[Dataset records]
*-*-*
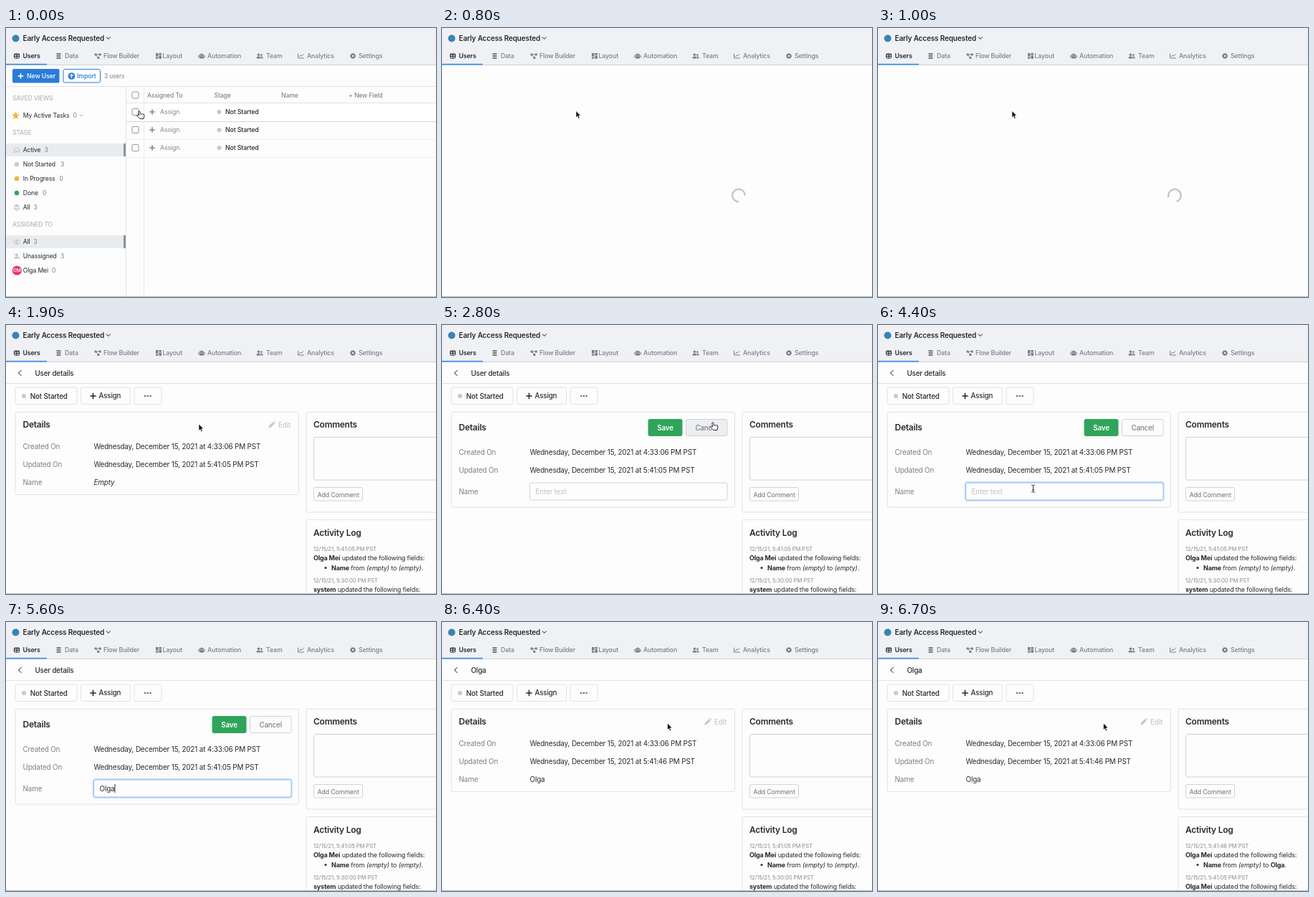
An HTML page for the animation above (8500 ms loop, 600 by 375 pixels).

```html
<!DOCTYPE html>
<html lang="en">
<head>
<meta charset="utf-8">
<title>User details</title>
<style>
  html, body { margin: 0; width: 100%; height: 100%; overflow: hidden; background: #fdfdfd; }
  svg { display: block; width: 600px; height: 375px; }
  text { font-family: Inter, "Open Sans", sans-serif; letter-spacing: -.015em; white-space: pre; }
</style>
</head>
<body>
<svg id="stage" viewBox="0 0 600 375"></svg>
<script>
const LOOP = 8500, STEP = 100;
const FIRST = 'Olga', USER = FIRST + ' Mei';
const INK = '#27292d', GRAY = '#7b7f85', PALE = '#c5c8cc', LINE = '#e0e2e5', PAPER = '#fdfdfd';
const BLUE = '#2b7cd9', GREEN = '#30a45b';

// Text is placed by its left edge and the middle of its capitals.
const text = (x, y, s, fill = INK, size = 8.8, weight = 400, more = '') =>
  `<text x="${x}" y="${y + size * .36}" fill="${fill}" font-size="${size}" font-weight="${weight}" ${more}>${s}</text>`;
const rect = (x, y, w, h, fill, stroke = 'none', r = 0) =>
  `<rect x="${x}" y="${y}" width="${w}" height="${h}" rx="${r}" fill="${fill}" stroke="${stroke}"/>`;
const box = (x, y, w, h, stroke = LINE, fill = PAPER) => rect(x, y, w, h, fill, stroke, 2);
const dot = (x, y, r, fill) => `<circle cx="${x}" cy="${y}" r="${r}" fill="${fill}"/>`;
const line = (d, stroke, w = 1) =>
  `<path d="${d}" fill="none" stroke="${stroke}" stroke-width="${w}" stroke-linecap="round" stroke-linejoin="round"/>`;
const shape = (d, fill) => `<path d="${d}" fill="${fill}"/>`;
const at = (x, y, s) => `<g transform="translate(${x} ${y})">${s}</g>`;
const plus = (x, y, c, r = 3.3) => line(`M${x - r} ${y}h${2 * r}M${x} ${y - r}v${2 * r}`, c, 1.6);
const bold = s => `<tspan font-weight="700">${s}</tspan>`;
const ital = s => `<tspan font-style="italic">${s}</tspan>`;

// Icons, centred on 0,0
const people = c => dot(-1.6, -1.8, 1.7, c) + dot(2.4, -1.4, 1.3, c) +
  shape('M-4.6 3.4Q-4.6.4-1.6.4T1.4 3.4zM2 3.4Q2 1.3 1.2.6 4.6 0 4.6 3.4z', c);
const icons = {
  table: c => rect(-3.5, -3, 7, 6, 'none', c, 1) + line('M-3.5-2H3.5M-3.5.4H3.5M0-2V3', c),
  data: c => [-2.8, 0, 2.8].map(y => rect(-3.2, y - 1.1, 6.4, 2.2, c, 'none', 1)).join(''),
  flow: c => line('M-3-2H3M-3-2L1 2.5', c) + [[-4.5, -3.5], [1.8, -3.5], [-.6, 1]].map(p => rect(...p, 3, 3, c, 'none', .5)).join(''),
  layout: c => rect(-4, -4, 3.4, 4.6, c) + rect(.4, -4, 3.6, 2.6, c) + rect(-4, 1.5, 3.4, 2.3, c) + rect(.4, -.6, 3.6, 4.4, c),
  robot: c => rect(-3.2, -2.4, 6.4, 6, c, 'none', 1) + rect(-4.8, -.8, 1, 3, c) + rect(3.8, -.8, 1, 3, c) +
    rect(-.5, -4, 1, 2, c) + dot(-1.4, 0, .8, '#f0f1f4') + dot(1.4, 0, .8, '#f0f1f4'),
  team: people,
  chart: c => line('M-4-3V3H4M-2.2 1L-.5-1.2 1 .2 3.5-2.4', c),
  gear: c => `<circle r="2.3" fill="none" stroke="${c}" stroke-width="1.9"/><circle r="3.5" fill="none" stroke="${c}" stroke-width="1" stroke-dasharray="1.6 1.15"/>`,
  inbox: c => line('M-4 .5L-2.5-2.8H2.5L4 .5V3H-4zM-4 .5H-1.6L-1 1.6H1L1.6.5H4', c),
  layers: c => shape('M0-4.2L4.4-2.2 0-.2-4.4-2.2z', c) + line('M-4 .2L0 2 4 .2M-4 2.3L0 4.1 4 2.3', c, 1.2),
  crowd: c => dot(0, -1.6, 1.6, c) + dot(-3.6, -2, 1.1, c) + dot(3.6, -2, 1.1, c) +
    shape('M-2.8 3.4Q-2.8.6 0 .6T2.8 3.4zM-5.4 1.6Q-5.2-.6-3-.3L-3.4 1.6zM5.4 1.6Q5.2-.6 3-.3L3.4 1.6z', c),
  nobody: c => dot(0, -1.8, 1.9, c) + shape('M-3.6 3.6Q-3.6.6 0 .6T3.6 3.6z', c) + line('M-4.5-3.8L4.5 3.8', c),
  star: c => shape('M0-5.4L1.6-1.8 5.4-1.5 2.5 1.1 3.4 5 0 2.9-3.4 5-2.5 1.1-5.4-1.5-1.6-1.8z', c),
  pencil: c => shape('M-4.8 4.6L-4.1 1.7 1.4-3.8 3.8-1.4-1.7 4.1zM2.1-4.4L3-5.2 5.2-3 4.4-2.1z', c)
};
const icon = (name, x, y, c) => at(x, y, icons[name](c));

const cursors = {
  arrow: '<path d="M0 0V9.4L2.1 7.4 3.6 10.9 5.2 10.2 3.7 6.8H6.6z" fill="#000" stroke="#fff" stroke-width=".7"/>',
  hand: '<path d="M-1.2 6.4L-2.2 1.6a1 1 0 0 1 2-.5L.8 4.6q.9-.7 1.7 0 1-.7 1.7.1 1.4-.4 1.6 1 .3 3-.9 5.3H-.1Q-1.6 9.2-4 7.4-5.2 6-3.8 5.6-2.4 5.6-1.2 6.4z" fill="#fff" stroke="#111" stroke-width=".9"/>',
  beam: line('M-2-5Q0-5 0-3.6 0-5 2-5M0-3.6V3.8M-2 5.2Q0 5.2 0 3.8 0 5.2 2 5.2M-1 1.6H1', '#222', .9)
};

const tabs = [
  ['table', 15, 23.5, 'Users'], ['data', 73.5, 82, 'Data'], ['flow', 128, 136, 'Flow Builder'],
  ['layout', 213, 218.5, 'Layout'], ['robot', 273, 281, 'Automation'], ['team', 354, 363, 'Team'],
  ['chart', 411.5, 420, 'Analytics'], ['gear', 484, 492, 'Settings']
];

function header() {
  return rect(0, 0, 600, 51, '#f0f1f4') + rect(0, 51, 600, 1, '#d0d3d8') + rect(0, 49.8, 57, 1.7, '#3f90ec') +
    dot(13.5, 14.5, 5, '#3684b8') + text(23.5, 14, 'Early Access Requested', INK, 10, 600) +
    line('M140.2 12.8L142.8 15.4 145.4 12.8', '#666', 1.2) +
    tabs.map(([name, ix, x, s], i) => icon(name, ix, 39, i ? GRAY : INK) +
      text(x, 39, s, i ? GRAY : INK, 8.8, i ? 500 : 600)).join('');
}

function sidebar() {
  const title = (y, s) => text(9, y, s, '#b3b7bc', 8.5, 500);
  const pick = y => rect(0, y - 9, 168, 18, '#e9ecef') + rect(164, y - 9, 4, 18, '#8d9298');
  const row = (y, s, x, n) => text(23.8, y, s, INK, 8.65) + text(x, y, n, GRAY, 8.5);
  return title(97.5, 'SAVED VIEWS') + icon('star', 13.5, 122, '#f5b62f') + row(122, 'My Active Tasks', 93.5, 0) +
    line('M103.2 121.2L105 123 106.8 121.2', '#aaa') +
    title(146, 'STAGE') + pick(170) + icon('inbox', 15, 170, PALE) + row(170, 'Active', 53.5, 3) +
    dot(15, 190, 3.2, '#c8cacd') + row(190, 'Not Started', 76, 3) +
    dot(15, 210, 3.2, '#efb32c') + row(210, 'In Progress', 74.5, 0) +
    dot(15, 230, 3.2, GREEN) + row(230, 'Done', 51, 0) +
    icon('layers', 15, 250, PALE) + row(250, 'All', 38.5, 3) +
    title(274, 'ASSIGNED TO') + pick(298) + icon('crowd', 15, 298, PALE) + row(298, 'All', 38.5, 3) +
    icon('nobody', 15, 318, PALE) + row(318, 'Unassigned', 76, 3) +
    dot(15.3, 338, 6.6, '#e9366f') + text(15.3, 338, 'OM', '#fff', 6.6, 500, 'text-anchor="middle"') +
    row(338, USER, 64, 0);
}

function list() {
  const check = y => rect(176, y - 4.5, 9, 9, '#fff', '#8d9196', 1.5);
  const head = [[197, 'Assigned To'], [290.5, 'Stage'], [384, 'Name'], [478, '+ New Field']];
  const rows = [117, 142, 167].map((y, i) =>
    (i ? '' : rect(168, 105, 432, 25, '#fff')) + rect(168, y + 13, 432, 1, i ? '#ebecee' : '#d3d5d8') +
    check(y) + plus(204, y, '#85898e') + text(215, y, 'Assign', '#85898e') +
    dot(297.5, y, 3.1, '#c8cacd') + text(306, y, 'Not Started', INK, 8.8, 500)).join('');
  return rect(9, 57, 65.5, 19.5, BLUE, 'none', 2) + plus(20.5, 67, '#fff') + text(29, 67, 'New User', '#fff', 8.8, 500) +
    box(80, 57.5, 51.5, 18.5, BLUE) + dot(91.5, 67, 4.8, BLUE) +
    line('M91.5 69.5V64.8M89.4 66.7L91.5 64.6 93.6 66.7', '#fff', 1.1) + text(99, 67, 'Import', BLUE, 8.8, 500) +
    text(137, 67, '3 users', GRAY, 8.3) + rect(0, 81, 600, 1, LINE) + sidebar() +
    rect(168, 104, 432, 1, LINE) + rows + check(93.5) +
    head.map(([x, s]) => text(x, 93.5, s, '#6d7176', 8.7)).join('') +
    rect(167, 82, 1, 293, LINE) + rect(192, 82, 1, 293, '#e9eaed');
}

function spinner(t) {
  return `<g transform="translate(414 233.5) rotate(${(t - 800) * .36})">` +
    '<path d="M8.8 0A8.8 8.8 0 1 0 0 8.8" fill="none" stroke="#c6c7ca" stroke-width="2.5"/></g>';
}

function activity(saved) {
  const date = (y, time) => text(429, y, `12/15/21, ${time} PM PST`, '#85898e', 7.7);
  const who = (y, name) => text(429, y, bold(name) + ' updated the following fields:', INK, 8.95);
  const empty = ital('(empty)');
  return box(419, 271.5, 200, 120) + text(429, 289.5, 'Activity Log', INK, 11.9, 600) +
    date(312.5, saved ? '5:41:46' : '5:41:05') + who(325, USER) + dot(446, 338.5, 1.5, INK) +
    text(454, 338.5, `${bold('Name')} from ${empty} to ${saved ? bold(FIRST) : empty}.`, INK, 8.95) +
    date(356, saved ? '5:41:05' : '5:30:00') + who(369, saved ? USER : 'system');
}

function page(saved, logged) {
  return line('M21.2 63.4L17.4 67 21.2 70.6', '#6d7176', 1.3) +
    text(40.5, 67.3, saved ? FIRST : 'User details', INK, 9.8, 500) + rect(0, 81, 600, 1, LINE) +
    box(13, 87, 86, 23.5) + dot(25, 99, 3.1, '#c8cacd') + text(33.8, 99, 'Not Started', INK, 9.8, 500) +
    box(104.5, 87, 69, 23.5) + plus(121.5, 99, INK, 3.6) + text(129.6, 99, 'Assign', INK, 9.7, 500) +
    box(179, 87, 38, 23.5) + [194, 197.8, 201.6].map(x => dot(x, 99, 1.35, '#777')).join('') +
    box(419, 121.5, 200, 139.5) + text(429, 139, 'Comments', INK, 11.9, 600) +
    box(429.5, 156.5, 190, 59.5, '#cfd2d6') + box(429.5, 226.5, 68, 18.5, '#cfd2d6') +
    text(434.5, 236.5, 'Add Comment', '#6d7176') + activity(logged);
}

function fields(y, gap, saved) {
  const day = 'Wednesday, December 15, 2021 at ';
  return [['Created On', '4:33:06'], ['Updated On', saved ? '5:41:46' : '5:41:05']].map(([s, time], i) =>
    text(23.5, y + i * 25, s, GRAY, 9.9) + text(122.5, y + i * 25, `${day}${time} PM PST`, INK, 9.9)).join('') +
    text(23.5, y + 25 + gap, 'Name', GRAY, 9.9);
}

function view(saved, hover) {
  const c = hover ? GRAY : PALE;
  return box(13, 121.5, 395.5, 115) + text(23.5, 139, 'Details', INK, 11.9, 600) +
    icon('pencil', 371, 139, c) + text(380, 139, 'Edit', c, 9.9, 500) + fields(169.3, 24.7, saved) +
    text(122.5, 219, saved ? FIRST : ital('Empty'), INK, 9.9);
}

function edit(t, x, y) {
  const onButton = y > 130 && y < 155;
  const focus = Math.min(1, Math.max(0, (t - 3800) / 300));
  const typed = FIRST.slice(0, [5000, 5100, 5300, 5500].filter(k => t >= k).length);
  const caret = (t >= 3900 && t < 4400) || t >= 4900;
  const save = onButton && x < 336 && t >= 5700 ? '#278a4b' : GREEN;
  // Caret offset follows the measured width of the typed letters.
  pen.font = '9.9px Inter, "Open Sans", sans-serif';
  const end = 130.5 + pen.measureText(typed).width - typed.length * .15;
  return box(13, 121.5, 395.5, 132.5) + text(23.5, 143, 'Details', INK, 11.9, 600) +
    box(288, 131.5, 47, 23, save, save) +
    text(311.5, 143, 'Save', '#fff', 9.8, 600, 'text-anchor="middle"') +
    box(340.5, 131.5, 57.5, 23, '#cfd2d6', onButton && x > 340 ? '#eceef0' : PAPER) +
    text(369.2, 143, 'Cancel', GRAY, 9.8, 500, 'text-anchor="middle"') + fields(177.8, 29.2) +
    `<rect x="122.2" y="219.7" width="276" height="24.6" rx="3" fill="none" stroke="#bcd9f8" stroke-width="2.8" opacity="${focus}"/>` +
    box(122.5, 220, 275.5, 24, focus ? '#93c0f3' : '#cfd2d6') +
    (typed ? text(130.5, 232, typed, INK, 9.9) : text(130.5, 232, 'Enter text', '#bec1c5', 9.9)) +
    (caret ? rect(end, 226, .9, 12, '#111') : '');
}

// Pointer moves: start, end, from, to
const moves = [
  [1900, 2600, [269, 138], [379, 135.5]],
  [3400, 3900, [379, 135.5], [216.5, 228]],
  [5700, 6000, [303, 150], [314.5, 141]]
];
function pointer(t) {
  let pos = [187, 115.5];
  for (const [a, b, from, to] of moves) {
    if (t < a) break;
    const k = 1 - (1 - Math.min(1, (t - a) / (b - a))) ** 2;
    pos = from.map((v, i) => v + (to[i] - v) * k);
  }
  return pos;
}

function scene(t) {
  const [x, y] = pointer(t);
  const editing = t >= 2800 && t < 6300, saved = t >= 6300;
  const onEdit = t < 2800 && x > 365;
  let kind = 'arrow', body;
  if (t < 700) body = list();
  else if (t < 1200) body = spinner(t);
  else body = page(saved, t >= 6700) + (editing ? edit(t, x, y) : view(saved, onEdit));
  if (t < 700 || onEdit || (editing && y < 155 && (x > 340 || x < 336))) kind = 'hand';
  else if (editing && y > 220) kind = 'beam';
  const hidden = t >= 5000 && t < 5700;
  return rect(0, 0, 600, 375, PAPER) + header() + body + rect(0, 374, 600, 1, '#b4b6b9') +
    (hidden ? '' : at(x, y, cursors[kind]));
}

const stage = document.getElementById('stage');
const pen = document.createElement('canvas').getContext('2d');
const start = performance.now();
let last = -1;
function tick() {
  const t = Math.floor((performance.now() - start) % LOOP / STEP) * STEP;
  if (t !== last) stage.innerHTML = scene(last = t);
  requestAnimationFrame(tick);
}
tick();
</script>
</body>
</html>
```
*-*-*
• **TASK INSTRUCTIONS**
Among the lines above, find each one containing the string "GRAY" and copy it.

• **TASK SOLUTION**
const INK = '#27292d', GRAY = '#7b7f85', PALE = '#c5c8cc', LINE = '#e0e2e5', PAPER = '#fdfdfd';
    tabs.map(([name, ix, x, s], i) => icon(name, ix, 39, i ? GRAY : INK) +
      text(x, 39, s, i ? GRAY : INK, 8.8, i ? 500 : 600)).join('');
  const row = (y, s, x, n) => text(23.8, y, s, INK, 8.65) + text(x, y, n, GRAY, 8.5);
    text(137, 67, '3 users', GRAY, 8.3) + rect(0, 81, 600, 1, LINE) + sidebar() +
    text(23.5, y + i * 25, s, GRAY, 9.9) + text(122.5, y + i * 25, `${day}${time} PM PST`, INK, 9.9)).join('') +
    text(23.5, y + 25 + gap, 'Name', GRAY, 9.9);
  const c = hover ? GRAY : PALE;
    text(369.2, 143, 'Cancel', GRAY, 9.8, 500, 'text-anchor="middle"') + fields(177.8, 29.2) +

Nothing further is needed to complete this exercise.